Review of “Death Valley” by Melissa Broder – Surrealism Takes a Bite
Melissa Broder’s third novel, Death Valley, is often described as surreal, with an abundance of fantastical elements. However, it’s important to also recognize the realistic aspects and well-crafted world building that lay the foundation for the story. Set in the desert, it follows a Los Angeles writer who seeks solace and creative inspiration while her father fights for his life after a car accident. Death looms over the protagonist’s mind, filling her thoughts with dark, obsessive, and self-centered musings. Hoping for a change in perspective, she immerses herself in the vast desert landscape and stays at a Best Western motel, while also facing her father’s impending death and her husband’s mysterious chronic illness (which has taken a toll on their marriage as he has seen 27 doctors in nine years).
“I selected this desert town as the location for my escape because it serves as the fictional home of a beloved cartoon bighorn sheep from my childhood, which also captivated my father. The protagonist’s voice carries a light, airy quality as she anticipates the otherworldliness of her upcoming adventure. One of the remarkable aspects of Death Valley is Broder’s skill in tracing her heroine’s emotional vulnerabilities and idiosyncrasies in a way that allows her readers to feel connected to her journey. We eagerly await revelations as the protagonist embarks on her pilgrimage through the harsh expanse of the desert, armed with humor, wit, and fond memories of happier days as her survival tools.”
“My check-in process at Best Western was efficient and met my expectations, but what truly stood out was the warm and comforting demeanor of Jethra, the woman at the front desk. Her presence was refreshing and inviting, without feeling suffocating. I couldn’t help but be drawn to her, especially since she reminded me of a ripe tomato. The interaction was comical, with clever wordplay referencing the hotel’s popular blueberry muffins. The main character of Broder’s story is a recovering addict, and her past addiction to sex leads her to feel attracted to both Jethra and Zip, a knowledgeable front desk clerk with a smug attitude and a passion for cacti. Jethra is the one who informs her about a nearby hiking trail.”
Death Valley has three distinct landscapes: the desert, the realm of technology, and the human heart. The protagonist frequently communicates with her father, who is hospitalized, and her sick husband in their Los Angeles apartment through phone calls and Facetime sessions. It’s both heartbreaking and amusing to witness her struggles in communicating openly and honestly with these men, as well as her superstitious mother who has a strong personality.
However, emotions need a place to go, and in this story they combine with the barren desert scenery. During her initial excursion, the main character stumbles upon a large, enigmatic cactus with a crevice down the middle. Before she knows it, she is climbing inside and coming face to face with her father as a youngster and later as a teenager. These moments have a hallucinogenic quality, with the cactus acting as a spiritual retreat that reveals memories of the past instead of prophesizing the future.

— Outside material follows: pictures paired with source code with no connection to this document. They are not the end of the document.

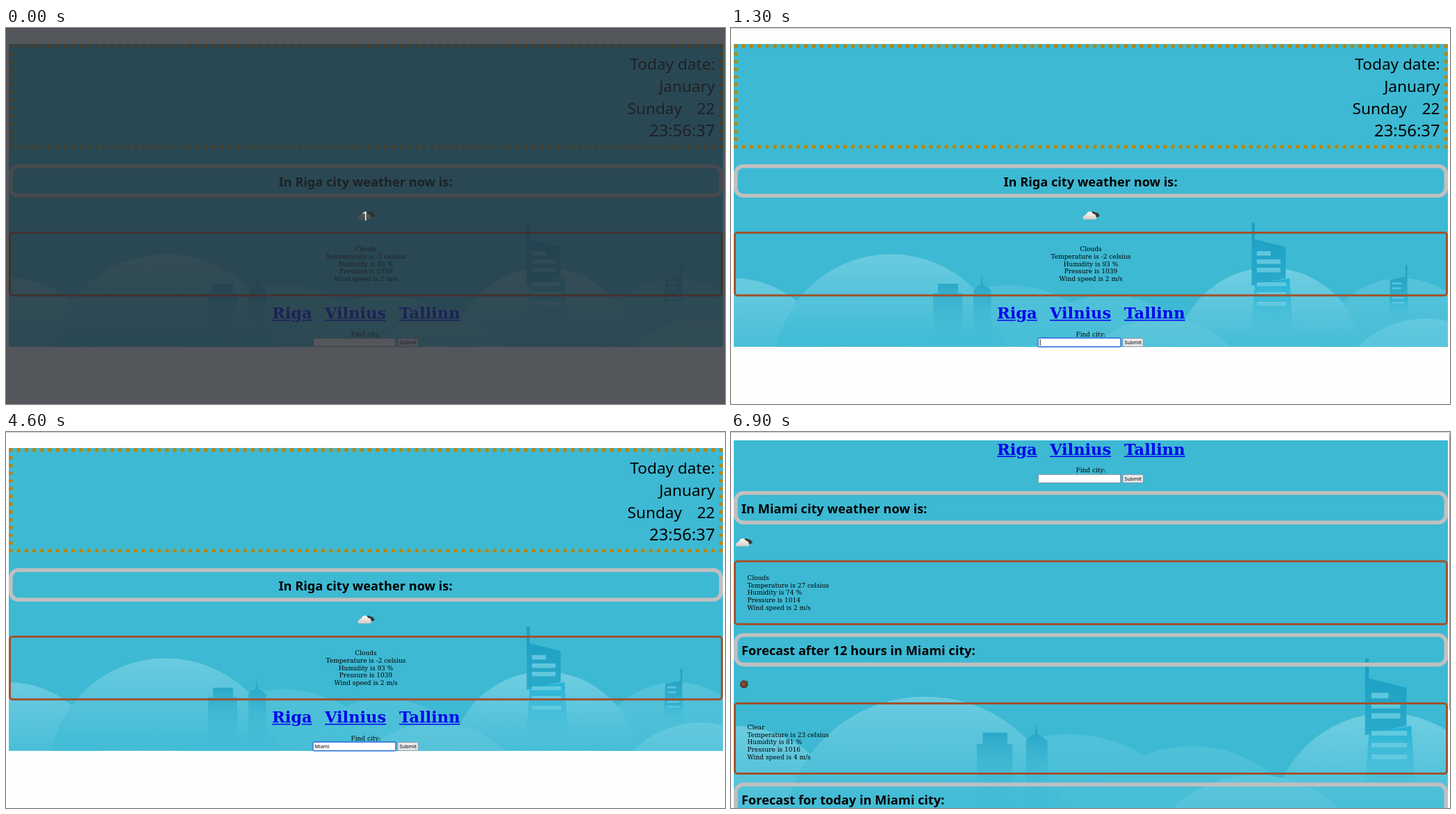
An HTML page with a canvas that plays this animation: 1035 by 541 pixels, repeating every 8 s.

```html
<!DOCTYPE html>
<html lang="en">
<head>
<meta charset="utf-8">
<title>City weather</title>
<style>
html, body { margin: 0; width: 100%; height: 100%; overflow: hidden; background: #fefefd; }
canvas { display: block; width: 1035px; height: 541px; }
</style>
</head>
<body>
<canvas id="stage" width="1035" height="541"></canvas>
<script>
const ctx = document.getElementById('stage').getContext('2d');
const LOOP = 8000, W = 1035, H = 541, LEFT = 4, RIGHT = 1032;
const TEAL = '#3db9d3';
const SERIF = '"DejaVu Serif", serif';
const SANS = '"Noto Sans", "Open Sans", sans-serif';
const COMIC = '"Comic Sans MS", "Comic Neue", "Noto Sans", sans-serif';
const CITIES = ['Mexico', 'Miami', 'Monaco', 'Magadan', 'Moscow'];

function rect(x, y, w, h, color) {
  ctx.fillStyle = color;
  ctx.fillRect(x, y, w, h);
}

function poly(color, ...pts) {
  ctx.fillStyle = color;
  ctx.beginPath();
  for (let i = 0; i < pts.length; i += 2) ctx.lineTo(pts[i], pts[i + 1]);
  ctx.fill();
}

function dot(x, y, r, color) {
  ctx.fillStyle = color;
  ctx.beginPath();
  ctx.arc(x, y, r, 0, 7);
  ctx.fill();
}

function panel(x, y, w, h, r, fill, line, width = 1) {
  ctx.beginPath();
  ctx.roundRect(x, y, w, h, r);
  if (fill) { ctx.fillStyle = fill; ctx.fill(); }
  if (line) { ctx.strokeStyle = line; ctx.lineWidth = width; ctx.stroke(); }
}

function text(str, x, y, font, align = 'left', color = '#000') {
  ctx.font = font;
  ctx.textAlign = align;
  ctx.fillStyle = color;
  ctx.fillText(str, x, y);
}

function fade(y0, y1, from, to) {
  const g = ctx.createLinearGradient(0, y0, 0, y1);
  g.addColorStop(0, from);
  g.addColorStop(1, to);
  return g;
}

const dome = (x, y, r, from = '#6acbdf') =>
  dot(x, y, r, fade(y - r, y - r + 120, from, '#43bcd6'));

function windows(x, w, ys, h, color) {
  for (const y of ys) rect(x, y, w, h, color);
}

// Skyline image, anchored to the top left corner of the page body
function skyline(top, bottom, scale) {
  ctx.save();
  ctx.beginPath();
  ctx.rect(LEFT, top, RIGHT - LEFT, bottom - top);
  ctx.clip();
  rect(0, top, W, H, TEAL);
  ctx.translate(LEFT, top);
  ctx.scale(scale, scale);
  ctx.translate(-4, -23);

  dome(965, 480, 120, '#55c3da');
  dome(400, 540, 170, '#50c1d9');
  dome(545, 534, 150, '#4fc1d9');
  dome(4, 500, 140);
  dome(230, 494, 168.6);
  dome(775, 481, 136, '#70cee1');

  const block = fade(368, 455, '#2aa8c9', 'rgba(67,188,214,0)');
  rect(298, 368, 29, 14, block);
  rect(291, 381.5, 42, 78, block);
  poly(block, 361, 355, 363, 370, 368, 372, 374.5, 378, 374.5, 458, 349, 458, 349, 378, 354, 372, 359.5, 370);

  const steel = fade(280, 375, '#1b9ec2', '#2aabcc');
  poly(steel, 749.5, 280, 754, 281, 754, 304, 798.5, 315, 798.5, 360, 749.5, 371);
  poly(fade(360, 434, '#22b2d6', 'rgba(60,186,214,.15)'), 754, 369, 804, 360, 809, 434, 749, 434);
  windows(757, 20, [321], 6.5, '#5ec7dd');
  windows(757, 34, [333, 345], 6.5, '#5ec7dd');
  windows(757, 42, [366, 380, 394], 5.5, '#63cae0');

  poly(fade(341, 400, '#219fc0', '#38b2d0'), 971, 341, 973.5, 341, 973.5, 394, 948, 394, 949, 362, 971, 358);
  poly(fade(380, 422, '#2bb2d3', 'rgba(67,188,214,0)'), 948, 384, 974, 380, 975, 422, 947, 422);
  windows(952, 13, [366, 373], 3, '#55c2da');
  windows(952, 17, [387, 394], 2.5, '#5ec7dd');

  dome(620, 560, 142, '#5cc6db');
  dome(1000, 556, 138, '#63c9de');
  ctx.restore();
}

function dottedFrame(top, bottom) {
  const gold = '#b8860b', x0 = 6.9, x1 = 1029.2, nx = 91, ny = 13;
  for (let i = 0; i <= nx; i++) {
    const x = x0 + (x1 - x0) * i / nx;
    dot(x, top, 2.8, gold);
    dot(x, bottom, 2.8, gold);
  }
  for (let i = 1; i < ny; i++) {
    const y = top + (bottom - top) * i / ny;
    dot(x0, y, 2.8, gold);
    dot(x1, y, 2.8, gold);
  }
}

function heading(str, top, centered) {
  panel(LEFT + 2.8, top + 2.8, 1022.4, 42.4, 11, null, '#c0c0c0', 5.6);
  text(str, centered ? 517.5 : 15, top + 31.7, 'bold 18.2px ' + COMIC, centered ? 'center' : 'left');
}

function report(lines, top, height, first, centered) {
  panel(LEFT + 1.5, top + 1.5, 1025, height - 3, 4, null, '#a0522d', 3);
  lines.forEach((s, i) =>
    text(s, centered ? 518 : 23.5, first + i * 10.69, '9px ' + SERIF, centered ? 'center' : 'left'));
}

const conditions = (sky, temp, hum, press, wind) => [
  sky, `Temperature is ${temp} celsius`, `Humidity is ${hum} %`,
  `Pressure is ${press}`, `Wind speed is ${wind} m/s`
];

function cloud(x, y) {
  const dark = '#3b3638';
  dot(x + 15, y + 5, 3.6, dark);
  dot(x + 19, y + 6, 3.4, dark);
  panel(x + 12, y + 5, 12, 4, 2, dark);
  const white = fade(y + 1, y + 13, '#ffffff', '#d5c6c0');
  dot(x + 10, y + 6.5, 5, white);
  dot(x + 5, y + 9, 3.2, white);
  dot(x + 15, y + 8.5, 3.8, white);
  panel(x, y + 8, 19.5, 4.7, 2.3, white);
}

function moon(x, y) {
  const g = ctx.createRadialGradient(x - 1, y - 1, 1, x, y, 6);
  g.addColorStop(0, '#80553f');
  g.addColorStop(1, '#4c2f24');
  dot(x, y, 5.8, g);
  dot(x + 5, y - 4, 1, '#6b5a52');
}

function link(word, x, y) {
  const font = 'bold 22.5px ' + SERIF, blue = '#0000ee';
  text(word, x, y, font, 'left', blue);
  const width = s => ctx.measureText(s).width;
  const g = word.indexOf('g');
  const line = (a, b) => rect(x + a, y + 1.8, b - a, 1.5, blue);
  if (g < 0) return line(0, width(word));
  line(0, width(word.slice(0, g)) - 0.5);
  line(width(word.slice(0, g + 1)) - 0.5, width(word));
}

// Links, label, text field and button; dy moves the whole block
function search(dy, s = {}) {
  ctx.save();
  ctx.translate(0, dy);
  link('Riga', 383, 418);
  link('Vilnius', 459, 418);
  link('Tallinn', 566, 418);
  text('Find city:', 518, 443.7, '9px ' + SERIF, 'center');

  if (s.focus) {
    panel(441, 445, 121, 14.6, 2.5, '#8fbbea');
    panel(442, 446, 119, 12.7, 1.5, '#fff', '#1468d6', 1.3);
  } else {
    panel(442.5, 446.5, 118, 11.8, 0.6, '#fff', s.hover ? '#55555c' : '#8f8f9d', 0.9);
  }
  if (s.value) text(s.value, 444.3, 455, '7.2px ' + SANS);
  if (s.caret) rect(s.caret, 448, 0.9, 9, '#000');

  const fills = ['#e9e9ed', '#d0d0d7', '#b1b1b9'];
  const lines = ['#8f8f9d', '#676774', '#484851'];
  const b = s.button || 0;
  panel(564, 446.5, 29.4, 11.8, 1.8, fills[b], lines[b], 0.9);
  text('Submit', 578.7, 455.1, '7.35px ' + SANS, 'center');
  ctx.restore();
}

function dropdown(alpha, active) {
  ctx.save();
  ctx.globalAlpha = alpha;
  panel(441.8, 459.2, 118.4, 62.8, 3, '#fff', '#c4c4c8', 1);
  CITIES.forEach((city, i) => {
    if (i === active) rect(443, 462.6 + i * 11.2, 116, 11.2, '#e0e0e6');
    text(city, 445.6, 471.2 + i * 11.2, '7.7px ' + SANS);
  });
  ctx.restore();
}

function status(str, width, fill) {
  panel(-3, 532.4, width + 3, 14, 2.5, fill, '#b8b8b8', 0.9);
  text(str, 1.5, 541.3, '8px ' + SANS, 'left', '#2a2a2a');
}

function homePage(t) {
  skyline(23, 458.5, 1);
  dottedFrame(25.9, 170.8);
  const date = '22.6px ' + COMIC;
  text('Today date:', 1020.5, 60, date, 'right');
  text('January', 1020.5, 92, date, 'right');
  text('Sunday', 973, 124, date, 'right');
  text('22', 1020.5, 124, date, 'right');
  text('23:56:37', 1020.5, 156, '23.8px ' + COMIC, 'right');

  heading('In Riga city weather now is:', 196, true);
  cloud(506.5, 262.8);
  report(conditions('Clouds', -2, 93, 1039, 2), 293, 93.3, 321.3, true);

  const within = (a, b) => t >= a && t < b;
  let caret = 0, button = 0;
  if (within(1000, 2100)) caret = 444.6;
  if (within(3300, 4500)) caret = 450;
  if (within(5700, 6000)) caret = 465.4;
  if (within(1200, 1300) || t >= 5800) button = 1;
  if (within(6000, 6100)) button = 2;
  search(0, {
    focus: within(1000, 6000),
    hover: within(500, 700) || within(800, 1000),
    value: t >= 4500 ? 'Miami' : t >= 2100 ? 'M' : '',
    caret, button
  });

  if (within(2100, 4600)) {
    const alpha = t < 2200 || t >= 4500 ? 0.5 : 1;
    dropdown(alpha, t < 4000 ? -1 : t < 4100 ? 0 : 1);
  }
  if (t >= 6100) status('localhost', 38.3, '#f4f4f4');
}

function cityPage(loaded) {
  // Once the icons arrive, each pushes the content below it down
  const icon = loaded ? 19.6 : 0;
  skyline(12, H, loaded ? 1.219 : 1.152);
  search(-385.3);
  heading('In Miami city weather now is:', 85);
  report(conditions('Clouds', 27, 74, 1014, 2), 165 + icon, 93.3, 193.3 + icon);
  heading('Forecast after 12 hours in Miami city:', 269.8 + icon);
  report(conditions('Clear', 23, 81, 1016, 4), 349.8 + icon * 2, 104, 388.8 + icon * 2);
  heading('Forecast for today in Miami city:', 465.2 + icon * 2);
  if (loaded) {
    cloud(6.7, 151.8);
    moon(18.7, 363);
  } else {
    status('Transferring data from localhost…', 133, '#fbfbfb');
  }
  rect(1033.8, 2, 1.2, loaded ? 398 : 422, '#9a9a9a');
}

function countdown() {
  rect(0, 0, W, H, 'rgba(37,42,49,.79)');
  text('1', 517.3, 276.5, '17.5px ' + SANS, 'center', '#fff');
}

function draw(t) {
  rect(0, 0, W, H, '#fefefd');
  rect(0, 0, W, 1, '#cbcbc9');
  if (t < 6800) homePage(t);
  else cityPage(t >= 6900);
  if (t < 100) countdown();
}

const start = performance.now();
function tick(now) {
  draw(Math.max(0, now - start) % LOOP);
  requestAnimationFrame(tick);
}
draw(0);
requestAnimationFrame(tick);
</script>
</body>
</html>
```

Both Jethra and Zip doubt the protagonist’s description of the towering cactus. However, she is an adventurer and a seeker, and she will encounter even more intense magical experiences with other loved ones. The desert has a unique allure that inspires writers to use its varied landscape, from desolate to verdant, as a canvas for their imagination. At times, I was reminded of Joan Didion’s White Album, specifically her essay “James Pike, American,” which tells the story of a theologian who wandered into the Judean desert with his third wife and two cans of Coke, only to meet his demise. It is a well-known fact that humans can quickly perish in the desert. In Death Valley, a person without water can die in just 14 hours.
In this story, Broder presents a main character who converses with nature and receives responses. The majority of this surreal story occurs in a desert setting. Broder utilizes all of her skills to drive the narrative forward and maintain its pace, but at times, readers may struggle to suspend their disbelief. The depth and wit of the story may also diminish in the hazy landscape, which could be intentional.
Is it possible that the extreme effects of global warming, which we are experiencing directly, will demand a different approach from writers who incorporate nature into their work? It is currently too early to tell. However, Broder has the benefit of delving into the depths of human emotions and thoughts – love, fear, worry, addiction, mortality – and reflecting them back to us. She cleverly presents us with a main character who is optimistic rather than powerless, and her writing keeps us intrigued about what challenges she will face next.